Flacco has the requisite powerful arm, and grew more accurate and confident with each preseason snap. He has progressed significantly since his first preseason game when he went 0 for 3 and lost a fumble against the New England Patriots.
"I’m a lot more prepared now than I was then," Flacco said. ‘I’ve had a lot more experience and worked with the guys a lot more, so it should be a lot of fun."
The harder variables to gauge, though, is whether unproven offensive tackles Jared Gaither, who succeeds retire All-Pro Jonathan Ogden on the left side, and Adam Terry are up to the task of keeping Flacco standing long enough to throw.
Plus, running back Willis McGahee missed the entire preseason with a knee injury and could b e limited if he plays today. Former
The Ravens will tailor the game plan to Flacco’s strengths. That could mean lots of play-action passes, slants and outs to wide receivers Derrick Mason and Mark Clayton and perhaps a few deep balls to tight end Todd Heap and wide receiver Demetrius Williams. He’s expected to hand off a lot, too.
"We’ll call the plays in this game that he has absorbed," offensive coordinator Cam Cameron said. "I’m going to continually challenge his mind, try to expand his mind. His mind has developed because of all the reps he’s getting.
"He went 10 days and took every rep the whole day. You could just see him grow. Now, he’s going to continue to grow. But the game plan will come from what he does know."
Putting Flacco into position to succeed is fine in theory. In practice, though, it’s a different challenge altogether. There is no magic formula to determine how fast it will take for the game to slow down for Flacco or any quarterback. So far, he’s proven to be a quick study.
"Getting a quarterback comfortable is hard," Cameron said. "Every snap is going to be a growing experience, especially with a new coordinator who obviously wants to energize that defense.
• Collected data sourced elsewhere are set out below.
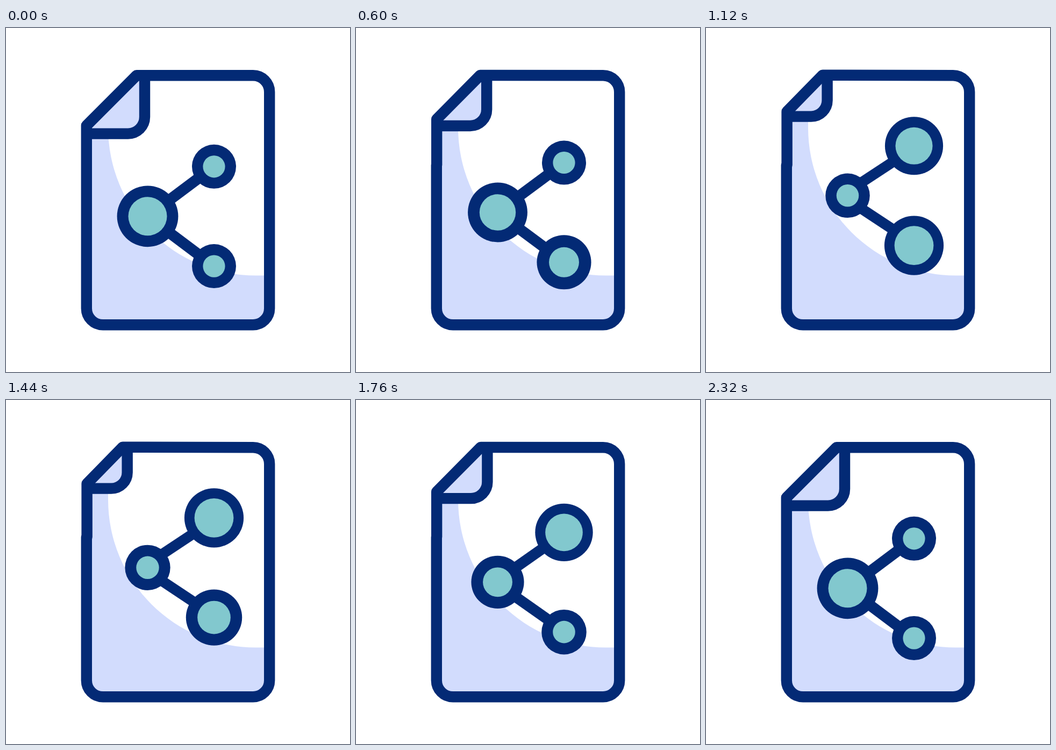
Recreate the animation shown at these times as an HTML page. Size 640x640 px, loop 2.4 s.

```html
<!DOCTYPE html>
<html lang="en">
<head>
<meta charset="utf-8">
<title>Share file icon</title>
<style>
  html, body { margin: 0; width: 100%; height: 100%; overflow: hidden; background: #fff; }
  svg { display: block; width: 100vw; height: 100vh; }
  .line { fill: none; stroke: #032a75; stroke-width: 20.4; stroke-linejoin: round; }
  .dark { fill: #032a75; }
  .teal { fill: #82c8ce; }
  .pale { fill: #d2dcfd; }
</style>
</head>
<body>
<svg viewBox="0 0 640 640">
  <path class="pale" d="M149.8 170H190V185.5A275 275 0 0 0 465 460.5H490.2V521.7A30.6 30.6 0 0 1 459.6 552.3H180.4A30.6 30.6 0 0 1 149.8 521.7Z"/>
  <path id="flap" class="pale"/>
  <path id="crease" class="line"/>
  <path id="page" class="line"/>
  <g id="share">
    <path id="links" class="line"/>
    <g id="nodes"></g>
  </g>
</svg>
<script>
const LOOP = 2400, STEP = 40;
const $ = id => document.getElementById(id);
const clamp = x => Math.min(1, Math.max(0, x));
const mix = (a, b, p) => a + (b - a) * p;
const soft = u => u * u * (3 - 2 * u);
const softer = u => u * u * u * (u * (6 * u - 15) + 10);

// Rises over [a, b] and falls back over [c, d].
function pulse(t, [a, b, c, d], ease, power = 1) {
  const up = ease(clamp((t - a) / (b - a)) ** power);
  return up - ease(clamp((t - c) / (d - c)));
}

const SMALL = [41, 20.6], BIG = [55.1, 36.4], MAIN = [56.9, 36];

const nodes = [
  { x: 263.5, y: 350.3, from: MAIN, to: SMALL,
    outer: [280, 1160, 1285, 2225], inner: [280, 1160, 1325, 2265], power: [1.65, 1.4] },
  { x: 387, y: 257.8, from: SMALL, to: BIG,
    outer: [690, 1205, 1650, 2210], inner: [715, 1230, 1650, 2210], power: [1, 1] },
  { x: 387, y: 443.1, from: SMALL, to: BIG,
    outer: [240, 820, 1275, 1840], inner: [330, 895, 1200, 1800], power: [1, 1] }
];

function circle(name, { x, y }) {
  const el = document.createElementNS("http://www.w3.org/2000/svg", "circle");
  el.setAttribute("class", name);
  el.setAttribute("cx", x);
  el.setAttribute("cy", y);
  return $("nodes").appendChild(el);
}
for (const n of nodes) {
  n.rim = circle("dark", n);
  n.core = circle("teal", n);
}

function drawPage(f) {
  const left = 149.8 + 0.8 * f, top = 88.3 - 0.6 * f;
  const tipX = 242.9 - 25.9 * f, tipY = 181.5 - 26 * f;
  const x = 258 - 32.4 * f, y = 196.6 - 32 * f, r = 31 - f;
  const curl = `V${y - r}A${r} ${r} 0 0 1 ${x - r} ${y}H${left}`;
  $("flap").setAttribute("d", `M${tipX} ${top}H${x}${curl}V${tipY}Z`);
  $("crease").setAttribute("d", `M${x} ${top}${curl}`);
  $("page").setAttribute("d",
    `M${tipX} ${top}L459.6 88.3A30.6 30.6 0 0 1 490.2 118.9V521.7` +
    `A30.6 30.6 0 0 1 459.6 552.3H180.4A30.6 30.6 0 0 1 149.8 521.7` +
    `V255H${left}V${tipY}Z`);
}

function drawShare(t) {
  const lift = -38.5 * pulse(t, [450, 920, 1445, 1960], softer);
  $("share").setAttribute("transform", `translate(0 ${lift})`);
  for (const n of nodes) {
    const outer = pulse(t, n.outer, soft, n.power[0]);
    const inner = pulse(t, n.inner, soft, n.power[1]);
    n.rim.setAttribute("r", mix(n.from[0], n.to[0], outer));
    n.core.setAttribute("r", mix(n.from[1], n.to[1], inner));
  }
  const [main, up, down] = nodes;
  const q = pulse(t, main.outer, soft, main.power[0]);
  const a = 7.5 * q, b = 4 * q;
  $("links").setAttribute("d",
    `M${main.x} ${main.y - a}L${up.x} ${up.y + b}` +
    `M${main.x} ${main.y + a}L${down.x} ${down.y - b}`);
  $("links").style.strokeWidth = 20.4 - q;
}

function draw(now) {
  const t = Math.min(2320, Math.floor((now % LOOP) / STEP) * STEP);
  drawPage(pulse(t, [280, 950, 1398, 2065], softer));
  drawShare(t);
}

let start;
function tick(now) {
  start ??= now;
  draw(now - start);
  requestAnimationFrame(tick);
}
draw(0);
requestAnimationFrame(tick);
</script>
</body>
</html>
```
I think we just take this thing one play at a time and see where Joe’s at and where it takes us."
The Ravens have had such a long-running quarterback carousel over the past several years that they are naturally excited about the prospects of establishing a starter for the present as well as the long-term future.
"It’s been different just because so many different guys have been thrown in the mix, and we haven’t known who was going to be the guy," Heap said. "There hasn’t been one guy that we’ve known from the beginning or at any point in time until this week. We didn’t know who it was going to be. We know who’s starting now, and we’re all behind him."
Aaron Wilson covers the